== Try it ==
The complete data, repeated exactly, should form your response.

== Dataset records ==
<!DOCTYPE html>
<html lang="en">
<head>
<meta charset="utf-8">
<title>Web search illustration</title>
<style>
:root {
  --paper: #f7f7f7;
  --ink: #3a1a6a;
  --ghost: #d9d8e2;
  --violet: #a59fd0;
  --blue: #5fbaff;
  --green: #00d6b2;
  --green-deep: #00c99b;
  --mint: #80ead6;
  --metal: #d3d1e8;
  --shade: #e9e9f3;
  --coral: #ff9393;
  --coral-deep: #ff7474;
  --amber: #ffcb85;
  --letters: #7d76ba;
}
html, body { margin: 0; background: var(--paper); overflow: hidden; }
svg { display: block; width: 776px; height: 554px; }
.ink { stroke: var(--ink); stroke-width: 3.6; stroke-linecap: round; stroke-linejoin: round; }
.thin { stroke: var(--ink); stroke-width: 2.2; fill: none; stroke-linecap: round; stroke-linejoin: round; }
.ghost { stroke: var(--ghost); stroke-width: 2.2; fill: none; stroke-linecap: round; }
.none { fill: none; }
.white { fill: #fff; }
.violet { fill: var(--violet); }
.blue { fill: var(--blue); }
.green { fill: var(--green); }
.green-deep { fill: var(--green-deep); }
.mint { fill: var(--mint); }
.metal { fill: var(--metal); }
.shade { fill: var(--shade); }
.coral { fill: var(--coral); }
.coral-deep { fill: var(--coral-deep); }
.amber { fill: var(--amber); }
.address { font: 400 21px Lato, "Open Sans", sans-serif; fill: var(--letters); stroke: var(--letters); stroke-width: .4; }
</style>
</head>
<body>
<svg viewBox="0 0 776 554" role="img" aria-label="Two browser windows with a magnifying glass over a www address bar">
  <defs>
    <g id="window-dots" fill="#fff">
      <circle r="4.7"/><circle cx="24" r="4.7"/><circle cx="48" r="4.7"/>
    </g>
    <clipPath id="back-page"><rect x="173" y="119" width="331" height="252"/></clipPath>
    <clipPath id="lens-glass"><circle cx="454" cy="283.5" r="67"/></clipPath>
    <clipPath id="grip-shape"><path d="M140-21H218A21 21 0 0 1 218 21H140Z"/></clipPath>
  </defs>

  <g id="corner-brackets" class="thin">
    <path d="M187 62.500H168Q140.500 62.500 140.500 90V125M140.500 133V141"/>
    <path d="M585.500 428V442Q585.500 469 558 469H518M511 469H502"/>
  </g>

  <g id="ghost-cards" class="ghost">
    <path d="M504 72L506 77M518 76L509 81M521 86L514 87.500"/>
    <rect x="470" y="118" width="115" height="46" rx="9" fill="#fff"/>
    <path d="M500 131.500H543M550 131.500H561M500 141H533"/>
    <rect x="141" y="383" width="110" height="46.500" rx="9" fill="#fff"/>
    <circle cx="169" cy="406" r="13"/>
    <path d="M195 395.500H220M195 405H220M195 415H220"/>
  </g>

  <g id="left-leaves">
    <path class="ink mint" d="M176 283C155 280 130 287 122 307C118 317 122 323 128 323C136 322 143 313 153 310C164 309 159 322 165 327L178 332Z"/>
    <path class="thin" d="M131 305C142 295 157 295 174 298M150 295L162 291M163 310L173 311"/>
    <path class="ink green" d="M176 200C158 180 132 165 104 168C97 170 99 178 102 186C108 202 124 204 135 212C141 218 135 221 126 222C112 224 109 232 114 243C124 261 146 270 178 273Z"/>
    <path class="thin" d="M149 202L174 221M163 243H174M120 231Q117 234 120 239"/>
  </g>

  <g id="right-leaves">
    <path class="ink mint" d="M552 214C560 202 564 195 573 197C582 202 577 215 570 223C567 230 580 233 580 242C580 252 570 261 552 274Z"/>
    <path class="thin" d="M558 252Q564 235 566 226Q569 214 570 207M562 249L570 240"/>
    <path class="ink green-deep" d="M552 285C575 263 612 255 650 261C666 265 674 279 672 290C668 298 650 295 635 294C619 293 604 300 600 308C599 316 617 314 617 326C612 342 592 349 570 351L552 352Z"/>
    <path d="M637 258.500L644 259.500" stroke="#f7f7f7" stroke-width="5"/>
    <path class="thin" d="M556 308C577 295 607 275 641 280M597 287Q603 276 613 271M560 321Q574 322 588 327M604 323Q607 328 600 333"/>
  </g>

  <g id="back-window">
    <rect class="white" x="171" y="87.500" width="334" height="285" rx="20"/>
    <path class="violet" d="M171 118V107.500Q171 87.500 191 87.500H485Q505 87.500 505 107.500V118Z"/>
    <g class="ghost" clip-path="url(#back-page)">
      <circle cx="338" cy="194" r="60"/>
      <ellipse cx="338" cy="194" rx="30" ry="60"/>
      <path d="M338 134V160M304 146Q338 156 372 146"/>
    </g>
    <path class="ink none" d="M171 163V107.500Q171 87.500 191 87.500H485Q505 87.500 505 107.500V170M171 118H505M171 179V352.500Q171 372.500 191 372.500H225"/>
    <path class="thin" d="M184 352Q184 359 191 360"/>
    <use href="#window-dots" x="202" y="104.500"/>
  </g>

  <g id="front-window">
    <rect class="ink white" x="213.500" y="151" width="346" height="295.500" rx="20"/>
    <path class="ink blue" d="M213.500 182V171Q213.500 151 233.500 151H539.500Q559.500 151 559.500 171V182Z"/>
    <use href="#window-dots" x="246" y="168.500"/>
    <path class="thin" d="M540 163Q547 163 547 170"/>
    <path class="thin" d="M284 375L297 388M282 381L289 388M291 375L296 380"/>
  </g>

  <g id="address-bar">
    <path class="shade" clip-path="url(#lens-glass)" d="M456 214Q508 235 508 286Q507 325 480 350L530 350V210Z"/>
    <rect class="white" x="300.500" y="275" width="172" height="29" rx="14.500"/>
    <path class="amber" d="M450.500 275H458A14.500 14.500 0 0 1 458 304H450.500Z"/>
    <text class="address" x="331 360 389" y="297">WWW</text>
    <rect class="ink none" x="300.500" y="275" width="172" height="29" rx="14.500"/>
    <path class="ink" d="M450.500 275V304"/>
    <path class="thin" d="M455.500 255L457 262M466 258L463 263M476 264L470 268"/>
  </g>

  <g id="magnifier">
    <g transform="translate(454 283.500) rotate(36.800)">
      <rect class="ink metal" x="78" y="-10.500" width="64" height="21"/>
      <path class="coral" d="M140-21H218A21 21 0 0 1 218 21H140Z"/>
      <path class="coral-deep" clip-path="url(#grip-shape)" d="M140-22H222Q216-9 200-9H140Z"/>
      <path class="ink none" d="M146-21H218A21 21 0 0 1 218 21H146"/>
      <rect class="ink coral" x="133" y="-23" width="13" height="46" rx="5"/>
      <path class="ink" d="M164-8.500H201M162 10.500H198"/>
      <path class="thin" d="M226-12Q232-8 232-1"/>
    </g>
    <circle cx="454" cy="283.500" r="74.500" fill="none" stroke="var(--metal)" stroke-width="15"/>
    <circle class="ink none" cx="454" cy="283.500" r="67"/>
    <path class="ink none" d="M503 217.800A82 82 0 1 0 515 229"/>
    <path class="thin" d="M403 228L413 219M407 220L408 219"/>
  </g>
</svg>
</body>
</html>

== Solution to the problem ==
<!DOCTYPE html>
<html lang="en">
<head>
<meta charset="utf-8">
<title>Web search illustration</title>
<style>
:root {
  --paper: #f7f7f7;
  --ink: #3a1a6a;
  --ghost: #d9d8e2;
  --violet: #a59fd0;
  --blue: #5fbaff;
  --green: #00d6b2;
  --green-deep: #00c99b;
  --mint: #80ead6;
  --metal: #d3d1e8;
  --shade: #e9e9f3;
  --coral: #ff9393;
  --coral-deep: #ff7474;
  --amber: #ffcb85;
  --letters: #7d76ba;
}
html, body { margin: 0; background: var(--paper); overflow: hidden; }
svg { display: block; width: 776px; height: 554px; }
.ink { stroke: var(--ink); stroke-width: 3.6; stroke-linecap: round; stroke-linejoin: round; }
.thin { stroke: var(--ink); stroke-width: 2.2; fill: none; stroke-linecap: round; stroke-linejoin: round; }
.ghost { stroke: var(--ghost); stroke-width: 2.2; fill: none; stroke-linecap: round; }
.none { fill: none; }
.white { fill: #fff; }
.violet { fill: var(--violet); }
.blue { fill: var(--blue); }
.green { fill: var(--green); }
.green-deep { fill: var(--green-deep); }
.mint { fill: var(--mint); }
.metal { fill: var(--metal); }
.shade { fill: var(--shade); }
.coral { fill: var(--coral); }
.coral-deep { fill: var(--coral-deep); }
.amber { fill: var(--amber); }
.address { font: 400 21px Lato, "Open Sans", sans-serif; fill: var(--letters); stroke: var(--letters); stroke-width: .4; }
</style>
</head>
<body>
<svg viewBox="0 0 776 554" role="img" aria-label="Two browser windows with a magnifying glass over a www address bar">
  <defs>
    <g id="window-dots" fill="#fff">
      <circle r="4.7"/><circle cx="24" r="4.7"/><circle cx="48" r="4.7"/>
    </g>
    <clipPath id="back-page"><rect x="173" y="119" width="331" height="252"/></clipPath>
    <clipPath id="lens-glass"><circle cx="454" cy="283.5" r="67"/></clipPath>
    <clipPath id="grip-shape"><path d="M140-21H218A21 21 0 0 1 218 21H140Z"/></clipPath>
  </defs>

  <g id="corner-brackets" class="thin">
    <path d="M187 62.500H168Q140.500 62.500 140.500 90V125M140.500 133V141"/>
    <path d="M585.500 428V442Q585.500 469 558 469H518M511 469H502"/>
  </g>

  <g id="ghost-cards" class="ghost">
    <path d="M504 72L506 77M518 76L509 81M521 86L514 87.500"/>
    <rect x="470" y="118" width="115" height="46" rx="9" fill="#fff"/>
    <path d="M500 131.500H543M550 131.500H561M500 141H533"/>
    <rect x="141" y="383" width="110" height="46.500" rx="9" fill="#fff"/>
    <circle cx="169" cy="406" r="13"/>
    <path d="M195 395.500H220M195 405H220M195 415H220"/>
  </g>

  <g id="left-leaves">
    <path class="ink mint" d="M176 283C155 280 130 287 122 307C118 317 122 323 128 323C136 322 143 313 153 310C164 309 159 322 165 327L178 332Z"/>
    <path class="thin" d="M131 305C142 295 157 295 174 298M150 295L162 291M163 310L173 311"/>
    <path class="ink green" d="M176 200C158 180 132 165 104 168C97 170 99 178 102 186C108 202 124 204 135 212C141 218 135 221 126 222C112 224 109 232 114 243C124 261 146 270 178 273Z"/>
    <path class="thin" d="M149 202L174 221M163 243H174M120 231Q117 234 120 239"/>
  </g>

  <g id="right-leaves">
    <path class="ink mint" d="M552 214C560 202 564 195 573 197C582 202 577 215 570 223C567 230 580 233 580 242C580 252 570 261 552 274Z"/>
    <path class="thin" d="M558 252Q564 235 566 226Q569 214 570 207M562 249L570 240"/>
    <path class="ink green-deep" d="M552 285C575 263 612 255 650 261C666 265 674 279 672 290C668 298 650 295 635 294C619 293 604 300 600 308C599 316 617 314 617 326C612 342 592 349 570 351L552 352Z"/>
    <path d="M637 258.500L644 259.500" stroke="#f7f7f7" stroke-width="5"/>
    <path class="thin" d="M556 308C577 295 607 275 641 280M597 287Q603 276 613 271M560 321Q574 322 588 327M604 323Q607 328 600 333"/>
  </g>

  <g id="back-window">
    <rect class="white" x="171" y="87.500" width="334" height="285" rx="20"/>
    <path class="violet" d="M171 118V107.500Q171 87.500 191 87.500H485Q505 87.500 505 107.500V118Z"/>
    <g class="ghost" clip-path="url(#back-page)">
      <circle cx="338" cy="194" r="60"/>
      <ellipse cx="338" cy="194" rx="30" ry="60"/>
      <path d="M338 134V160M304 146Q338 156 372 146"/>
    </g>
    <path class="ink none" d="M171 163V107.500Q171 87.500 191 87.500H485Q505 87.500 505 107.500V170M171 118H505M171 179V352.500Q171 372.500 191 372.500H225"/>
    <path class="thin" d="M184 352Q184 359 191 360"/>
    <use href="#window-dots" x="202" y="104.500"/>
  </g>

  <g id="front-window">
    <rect class="ink white" x="213.500" y="151" width="346" height="295.500" rx="20"/>
    <path class="ink blue" d="M213.500 182V171Q213.500 151 233.500 151H539.500Q559.500 151 559.500 171V182Z"/>
    <use href="#window-dots" x="246" y="168.500"/>
    <path class="thin" d="M540 163Q547 163 547 170"/>
    <path class="thin" d="M284 375L297 388M282 381L289 388M291 375L296 380"/>
  </g>

  <g id="address-bar">
    <path class="shade" clip-path="url(#lens-glass)" d="M456 214Q508 235 508 286Q507 325 480 350L530 350V210Z"/>
    <rect class="white" x="300.500" y="275" width="172" height="29" rx="14.500"/>
    <path class="amber" d="M450.500 275H458A14.500 14.500 0 0 1 458 304H450.500Z"/>
    <text class="address" x="331 360 389" y="297">WWW</text>
    <rect class="ink none" x="300.500" y="275" width="172" height="29" rx="14.500"/>
    <path class="ink" d="M450.500 275V304"/>
    <path class="thin" d="M455.500 255L457 262M466 258L463 263M476 264L470 268"/>
  </g>

  <g id="magnifier">
    <g transform="translate(454 283.500) rotate(36.800)">
      <rect class="ink metal" x="78" y="-10.500" width="64" height="21"/>
      <path class="coral" d="M140-21H218A21 21 0 0 1 218 21H140Z"/>
      <path class="coral-deep" clip-path="url(#grip-shape)" d="M140-22H222Q216-9 200-9H140Z"/>
      <path class="ink none" d="M146-21H218A21 21 0 0 1 218 21H146"/>
      <rect class="ink coral" x="133" y="-23" width="13" height="46" rx="5"/>
      <path class="ink" d="M164-8.500H201M162 10.500H198"/>
      <path class="thin" d="M226-12Q232-8 232-1"/>
    </g>
    <circle cx="454" cy="283.500" r="74.500" fill="none" stroke="var(--metal)" stroke-width="15"/>
    <circle class="ink none" cx="454" cy="283.500" r="67"/>
    <path class="ink none" d="M503 217.800A82 82 0 1 0 515 229"/>
    <path class="thin" d="M403 228L413 219M407 220L408 219"/>
  </g>
</svg>
</body>
</html>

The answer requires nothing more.